> _Items listed in a dataset_
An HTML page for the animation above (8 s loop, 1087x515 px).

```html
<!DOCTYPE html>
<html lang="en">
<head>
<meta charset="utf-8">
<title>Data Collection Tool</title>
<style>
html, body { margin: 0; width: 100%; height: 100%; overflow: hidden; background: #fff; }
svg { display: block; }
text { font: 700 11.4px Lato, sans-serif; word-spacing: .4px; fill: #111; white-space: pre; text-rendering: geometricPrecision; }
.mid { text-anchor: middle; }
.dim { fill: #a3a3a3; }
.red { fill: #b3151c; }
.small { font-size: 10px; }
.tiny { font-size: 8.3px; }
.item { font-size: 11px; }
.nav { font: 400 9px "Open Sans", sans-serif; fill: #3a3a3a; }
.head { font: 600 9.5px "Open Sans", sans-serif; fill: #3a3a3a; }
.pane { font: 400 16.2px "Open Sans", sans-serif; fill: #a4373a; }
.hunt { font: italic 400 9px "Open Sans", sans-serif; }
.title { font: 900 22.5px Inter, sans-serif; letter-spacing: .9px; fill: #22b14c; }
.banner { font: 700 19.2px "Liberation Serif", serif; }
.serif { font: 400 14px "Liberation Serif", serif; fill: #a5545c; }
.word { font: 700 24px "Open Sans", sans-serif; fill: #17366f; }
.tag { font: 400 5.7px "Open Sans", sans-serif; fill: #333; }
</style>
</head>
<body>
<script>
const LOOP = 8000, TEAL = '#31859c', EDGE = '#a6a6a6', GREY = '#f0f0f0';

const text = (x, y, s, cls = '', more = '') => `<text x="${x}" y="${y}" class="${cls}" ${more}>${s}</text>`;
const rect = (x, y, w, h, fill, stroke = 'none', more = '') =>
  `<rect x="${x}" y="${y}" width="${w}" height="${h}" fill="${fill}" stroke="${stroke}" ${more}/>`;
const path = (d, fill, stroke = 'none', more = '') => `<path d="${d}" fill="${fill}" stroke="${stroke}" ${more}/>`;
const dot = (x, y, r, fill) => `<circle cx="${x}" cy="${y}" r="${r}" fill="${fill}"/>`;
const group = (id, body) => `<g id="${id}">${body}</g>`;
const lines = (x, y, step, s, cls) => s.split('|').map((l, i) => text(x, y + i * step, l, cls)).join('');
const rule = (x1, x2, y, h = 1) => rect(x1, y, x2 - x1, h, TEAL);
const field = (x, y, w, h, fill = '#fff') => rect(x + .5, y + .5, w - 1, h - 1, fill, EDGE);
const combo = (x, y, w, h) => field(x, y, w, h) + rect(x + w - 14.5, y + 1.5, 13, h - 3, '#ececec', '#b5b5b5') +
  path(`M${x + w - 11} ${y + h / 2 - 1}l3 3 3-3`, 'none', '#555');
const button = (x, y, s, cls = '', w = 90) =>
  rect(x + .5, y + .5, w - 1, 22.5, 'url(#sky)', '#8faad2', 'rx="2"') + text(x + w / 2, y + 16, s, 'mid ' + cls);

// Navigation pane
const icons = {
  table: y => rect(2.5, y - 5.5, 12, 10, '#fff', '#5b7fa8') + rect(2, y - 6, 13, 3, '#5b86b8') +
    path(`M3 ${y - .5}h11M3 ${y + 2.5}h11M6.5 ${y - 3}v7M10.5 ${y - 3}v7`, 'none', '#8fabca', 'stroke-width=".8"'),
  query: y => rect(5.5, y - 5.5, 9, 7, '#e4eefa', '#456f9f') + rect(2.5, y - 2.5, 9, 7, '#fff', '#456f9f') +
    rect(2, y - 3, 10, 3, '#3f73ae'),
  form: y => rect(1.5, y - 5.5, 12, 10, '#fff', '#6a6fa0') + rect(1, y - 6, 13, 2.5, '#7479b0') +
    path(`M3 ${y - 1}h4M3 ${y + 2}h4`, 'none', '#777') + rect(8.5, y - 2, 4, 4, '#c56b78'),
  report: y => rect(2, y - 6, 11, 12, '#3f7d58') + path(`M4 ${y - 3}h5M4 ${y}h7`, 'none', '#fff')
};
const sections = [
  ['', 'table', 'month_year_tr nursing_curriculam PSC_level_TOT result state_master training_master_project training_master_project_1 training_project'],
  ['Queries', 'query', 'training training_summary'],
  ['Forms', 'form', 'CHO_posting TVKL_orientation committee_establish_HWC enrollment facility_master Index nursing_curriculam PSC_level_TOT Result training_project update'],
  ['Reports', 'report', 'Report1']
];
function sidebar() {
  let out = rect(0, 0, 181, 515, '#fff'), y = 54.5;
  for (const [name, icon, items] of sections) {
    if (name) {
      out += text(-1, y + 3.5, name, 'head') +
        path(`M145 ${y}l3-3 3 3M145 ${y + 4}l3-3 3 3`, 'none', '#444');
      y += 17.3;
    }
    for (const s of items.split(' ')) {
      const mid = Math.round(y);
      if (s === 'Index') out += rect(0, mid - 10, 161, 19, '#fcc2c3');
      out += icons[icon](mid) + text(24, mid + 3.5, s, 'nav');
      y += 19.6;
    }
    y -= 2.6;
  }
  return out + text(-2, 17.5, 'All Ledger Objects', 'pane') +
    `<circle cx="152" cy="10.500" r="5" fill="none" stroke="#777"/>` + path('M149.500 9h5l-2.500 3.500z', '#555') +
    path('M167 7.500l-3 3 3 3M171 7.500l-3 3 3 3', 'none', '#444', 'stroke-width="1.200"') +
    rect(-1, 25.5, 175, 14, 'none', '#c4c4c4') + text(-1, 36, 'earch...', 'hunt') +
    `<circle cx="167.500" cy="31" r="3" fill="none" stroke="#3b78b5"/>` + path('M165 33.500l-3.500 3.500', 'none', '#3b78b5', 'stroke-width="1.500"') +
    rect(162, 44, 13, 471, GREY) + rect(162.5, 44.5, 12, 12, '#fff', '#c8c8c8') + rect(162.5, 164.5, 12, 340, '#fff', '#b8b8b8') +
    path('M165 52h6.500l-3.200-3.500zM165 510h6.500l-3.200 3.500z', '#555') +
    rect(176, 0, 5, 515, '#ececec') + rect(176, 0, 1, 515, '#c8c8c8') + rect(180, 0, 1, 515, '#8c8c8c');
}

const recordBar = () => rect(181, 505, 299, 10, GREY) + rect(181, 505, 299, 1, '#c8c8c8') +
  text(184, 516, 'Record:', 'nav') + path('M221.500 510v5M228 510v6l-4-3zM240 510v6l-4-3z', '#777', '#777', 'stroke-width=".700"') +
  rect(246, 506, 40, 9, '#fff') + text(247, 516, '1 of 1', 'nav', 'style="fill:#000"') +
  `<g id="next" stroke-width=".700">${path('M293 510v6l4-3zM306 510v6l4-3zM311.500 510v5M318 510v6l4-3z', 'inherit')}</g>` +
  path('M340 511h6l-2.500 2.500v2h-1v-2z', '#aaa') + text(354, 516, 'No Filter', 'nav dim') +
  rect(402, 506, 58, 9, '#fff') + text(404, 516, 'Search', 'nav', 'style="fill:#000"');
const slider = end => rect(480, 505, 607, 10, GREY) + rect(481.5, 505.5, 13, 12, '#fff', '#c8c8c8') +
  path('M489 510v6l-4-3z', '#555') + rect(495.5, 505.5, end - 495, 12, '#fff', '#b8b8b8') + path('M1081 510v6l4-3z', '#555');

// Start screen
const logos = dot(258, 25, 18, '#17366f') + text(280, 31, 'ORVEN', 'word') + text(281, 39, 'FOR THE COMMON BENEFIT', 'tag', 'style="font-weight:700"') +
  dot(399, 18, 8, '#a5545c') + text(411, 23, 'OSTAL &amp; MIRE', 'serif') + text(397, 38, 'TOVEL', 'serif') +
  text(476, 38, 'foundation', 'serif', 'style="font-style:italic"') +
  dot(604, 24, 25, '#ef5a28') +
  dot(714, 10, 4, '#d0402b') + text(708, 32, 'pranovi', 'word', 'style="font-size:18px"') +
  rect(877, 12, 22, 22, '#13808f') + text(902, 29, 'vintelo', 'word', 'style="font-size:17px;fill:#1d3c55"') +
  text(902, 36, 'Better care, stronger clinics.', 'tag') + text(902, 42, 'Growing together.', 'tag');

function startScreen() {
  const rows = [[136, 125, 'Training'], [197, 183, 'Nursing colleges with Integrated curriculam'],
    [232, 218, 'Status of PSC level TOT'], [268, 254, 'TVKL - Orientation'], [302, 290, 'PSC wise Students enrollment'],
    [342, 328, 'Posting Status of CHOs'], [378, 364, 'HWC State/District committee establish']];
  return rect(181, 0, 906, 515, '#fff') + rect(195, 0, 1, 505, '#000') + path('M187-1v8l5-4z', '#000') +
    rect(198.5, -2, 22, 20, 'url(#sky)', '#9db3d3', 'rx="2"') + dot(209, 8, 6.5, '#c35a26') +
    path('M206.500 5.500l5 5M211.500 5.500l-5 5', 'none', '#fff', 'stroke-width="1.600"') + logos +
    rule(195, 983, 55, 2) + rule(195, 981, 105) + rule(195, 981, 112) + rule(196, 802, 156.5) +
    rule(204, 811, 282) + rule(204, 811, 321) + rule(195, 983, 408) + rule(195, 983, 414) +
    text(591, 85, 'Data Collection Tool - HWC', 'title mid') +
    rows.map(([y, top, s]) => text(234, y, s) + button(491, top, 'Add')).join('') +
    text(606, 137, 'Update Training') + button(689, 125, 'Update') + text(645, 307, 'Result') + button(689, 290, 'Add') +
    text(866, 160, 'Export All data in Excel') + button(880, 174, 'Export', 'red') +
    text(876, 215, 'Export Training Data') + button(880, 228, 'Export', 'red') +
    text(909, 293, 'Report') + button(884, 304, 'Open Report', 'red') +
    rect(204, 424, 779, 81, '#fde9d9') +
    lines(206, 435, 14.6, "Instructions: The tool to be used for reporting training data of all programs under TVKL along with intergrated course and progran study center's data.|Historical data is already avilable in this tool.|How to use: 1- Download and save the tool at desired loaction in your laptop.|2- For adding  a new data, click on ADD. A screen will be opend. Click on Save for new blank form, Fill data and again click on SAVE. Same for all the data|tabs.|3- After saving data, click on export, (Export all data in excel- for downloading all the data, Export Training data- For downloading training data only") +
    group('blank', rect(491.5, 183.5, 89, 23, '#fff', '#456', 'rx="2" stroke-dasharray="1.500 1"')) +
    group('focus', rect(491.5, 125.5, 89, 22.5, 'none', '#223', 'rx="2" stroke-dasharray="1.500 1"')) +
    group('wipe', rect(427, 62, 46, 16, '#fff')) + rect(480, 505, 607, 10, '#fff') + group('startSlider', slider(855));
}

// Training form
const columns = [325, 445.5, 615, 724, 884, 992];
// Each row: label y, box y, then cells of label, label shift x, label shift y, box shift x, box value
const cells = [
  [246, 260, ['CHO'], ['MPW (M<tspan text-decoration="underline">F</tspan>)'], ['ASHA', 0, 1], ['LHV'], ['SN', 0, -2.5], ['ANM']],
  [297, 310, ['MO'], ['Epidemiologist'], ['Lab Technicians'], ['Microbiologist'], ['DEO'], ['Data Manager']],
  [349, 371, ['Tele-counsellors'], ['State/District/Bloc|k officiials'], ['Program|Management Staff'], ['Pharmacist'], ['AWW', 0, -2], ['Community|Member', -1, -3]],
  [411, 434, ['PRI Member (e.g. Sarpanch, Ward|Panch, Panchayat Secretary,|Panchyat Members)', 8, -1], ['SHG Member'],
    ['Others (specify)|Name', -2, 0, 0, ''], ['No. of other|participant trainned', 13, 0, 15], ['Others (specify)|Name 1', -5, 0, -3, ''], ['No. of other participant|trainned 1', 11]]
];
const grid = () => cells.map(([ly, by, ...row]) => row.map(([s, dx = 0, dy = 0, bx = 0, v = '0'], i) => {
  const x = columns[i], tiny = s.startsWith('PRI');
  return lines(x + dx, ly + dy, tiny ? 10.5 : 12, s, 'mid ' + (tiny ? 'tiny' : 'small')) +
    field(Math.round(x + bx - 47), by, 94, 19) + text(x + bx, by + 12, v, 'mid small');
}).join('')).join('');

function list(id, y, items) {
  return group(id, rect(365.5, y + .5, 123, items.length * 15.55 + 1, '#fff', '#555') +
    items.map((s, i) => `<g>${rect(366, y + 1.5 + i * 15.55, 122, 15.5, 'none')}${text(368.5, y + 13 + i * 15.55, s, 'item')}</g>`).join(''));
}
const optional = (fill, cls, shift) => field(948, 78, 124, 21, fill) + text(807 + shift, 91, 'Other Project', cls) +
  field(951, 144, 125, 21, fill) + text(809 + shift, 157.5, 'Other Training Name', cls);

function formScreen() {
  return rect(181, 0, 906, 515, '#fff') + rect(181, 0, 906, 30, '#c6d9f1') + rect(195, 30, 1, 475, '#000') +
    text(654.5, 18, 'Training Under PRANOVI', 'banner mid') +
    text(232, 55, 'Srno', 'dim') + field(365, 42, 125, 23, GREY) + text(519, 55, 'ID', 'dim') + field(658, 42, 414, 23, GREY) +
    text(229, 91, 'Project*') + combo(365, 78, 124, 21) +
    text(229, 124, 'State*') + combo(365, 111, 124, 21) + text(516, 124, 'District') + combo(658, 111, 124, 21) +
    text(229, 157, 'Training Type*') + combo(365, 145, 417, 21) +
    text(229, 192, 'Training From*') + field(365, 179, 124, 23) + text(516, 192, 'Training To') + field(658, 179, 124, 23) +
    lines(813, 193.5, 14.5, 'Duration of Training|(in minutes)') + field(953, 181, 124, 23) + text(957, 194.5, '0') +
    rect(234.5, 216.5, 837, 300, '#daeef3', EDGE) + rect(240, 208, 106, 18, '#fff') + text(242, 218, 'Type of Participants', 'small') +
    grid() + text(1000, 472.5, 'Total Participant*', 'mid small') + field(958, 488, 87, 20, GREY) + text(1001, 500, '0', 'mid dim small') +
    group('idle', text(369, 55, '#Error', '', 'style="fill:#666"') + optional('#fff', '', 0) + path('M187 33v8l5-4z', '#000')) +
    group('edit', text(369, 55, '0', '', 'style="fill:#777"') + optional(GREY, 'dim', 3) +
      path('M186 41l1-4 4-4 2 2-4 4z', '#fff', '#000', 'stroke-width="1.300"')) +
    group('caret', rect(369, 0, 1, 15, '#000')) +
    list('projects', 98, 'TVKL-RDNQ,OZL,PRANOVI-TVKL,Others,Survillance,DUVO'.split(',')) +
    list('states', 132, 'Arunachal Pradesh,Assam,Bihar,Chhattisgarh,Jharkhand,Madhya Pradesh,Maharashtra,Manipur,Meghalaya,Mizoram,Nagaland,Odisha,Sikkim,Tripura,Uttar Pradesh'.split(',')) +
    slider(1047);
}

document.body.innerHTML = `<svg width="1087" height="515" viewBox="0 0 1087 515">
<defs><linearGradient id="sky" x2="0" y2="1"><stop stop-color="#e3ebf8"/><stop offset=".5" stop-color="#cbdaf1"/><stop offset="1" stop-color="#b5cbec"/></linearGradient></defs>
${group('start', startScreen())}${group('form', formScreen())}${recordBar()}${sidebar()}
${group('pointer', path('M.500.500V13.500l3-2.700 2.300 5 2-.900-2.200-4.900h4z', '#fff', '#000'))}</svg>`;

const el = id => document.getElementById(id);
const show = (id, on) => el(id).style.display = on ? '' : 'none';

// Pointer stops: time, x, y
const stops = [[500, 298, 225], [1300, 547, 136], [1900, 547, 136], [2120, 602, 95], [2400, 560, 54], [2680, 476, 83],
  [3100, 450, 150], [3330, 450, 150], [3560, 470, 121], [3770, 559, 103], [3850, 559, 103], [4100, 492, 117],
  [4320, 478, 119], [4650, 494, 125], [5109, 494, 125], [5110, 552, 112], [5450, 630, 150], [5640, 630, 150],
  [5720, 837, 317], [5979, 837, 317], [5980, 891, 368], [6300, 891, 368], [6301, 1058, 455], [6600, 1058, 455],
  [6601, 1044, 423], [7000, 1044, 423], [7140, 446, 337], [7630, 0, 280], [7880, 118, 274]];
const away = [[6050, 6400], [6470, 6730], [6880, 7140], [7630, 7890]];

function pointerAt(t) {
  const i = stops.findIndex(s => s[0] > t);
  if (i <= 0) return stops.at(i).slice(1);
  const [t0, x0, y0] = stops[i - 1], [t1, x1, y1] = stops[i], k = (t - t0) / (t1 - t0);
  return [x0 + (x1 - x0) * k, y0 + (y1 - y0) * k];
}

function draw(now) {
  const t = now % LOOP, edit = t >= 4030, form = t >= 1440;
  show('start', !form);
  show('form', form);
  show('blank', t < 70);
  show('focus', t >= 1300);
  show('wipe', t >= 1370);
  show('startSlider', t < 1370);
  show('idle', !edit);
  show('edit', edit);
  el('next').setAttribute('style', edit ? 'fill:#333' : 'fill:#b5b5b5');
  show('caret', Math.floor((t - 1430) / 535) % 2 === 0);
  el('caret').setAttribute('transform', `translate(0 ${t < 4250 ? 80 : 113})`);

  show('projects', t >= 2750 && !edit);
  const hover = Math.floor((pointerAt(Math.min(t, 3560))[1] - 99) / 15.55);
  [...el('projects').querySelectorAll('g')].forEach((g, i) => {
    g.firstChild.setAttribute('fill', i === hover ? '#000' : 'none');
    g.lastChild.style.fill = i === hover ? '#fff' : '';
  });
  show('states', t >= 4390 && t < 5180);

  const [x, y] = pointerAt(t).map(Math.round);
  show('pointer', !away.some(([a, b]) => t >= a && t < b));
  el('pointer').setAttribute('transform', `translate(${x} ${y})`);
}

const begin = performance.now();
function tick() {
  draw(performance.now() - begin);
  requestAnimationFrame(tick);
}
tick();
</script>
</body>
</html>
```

> _Exercise prompt_
Search the data above for the word "logos", then gather each line in which it appears.

> _Exercise solution_
const logos = dot(258, 25, 18, '#17366f') + text(280, 31, 'ORVEN', 'word') + text(281, 39, 'FOR THE COMMON BENEFIT', 'tag', 'style="font-weight:700"') +
    path('M206.500 5.500l5 5M211.500 5.500l-5 5', 'none', '#fff', 'stroke-width="1.600"') + logos +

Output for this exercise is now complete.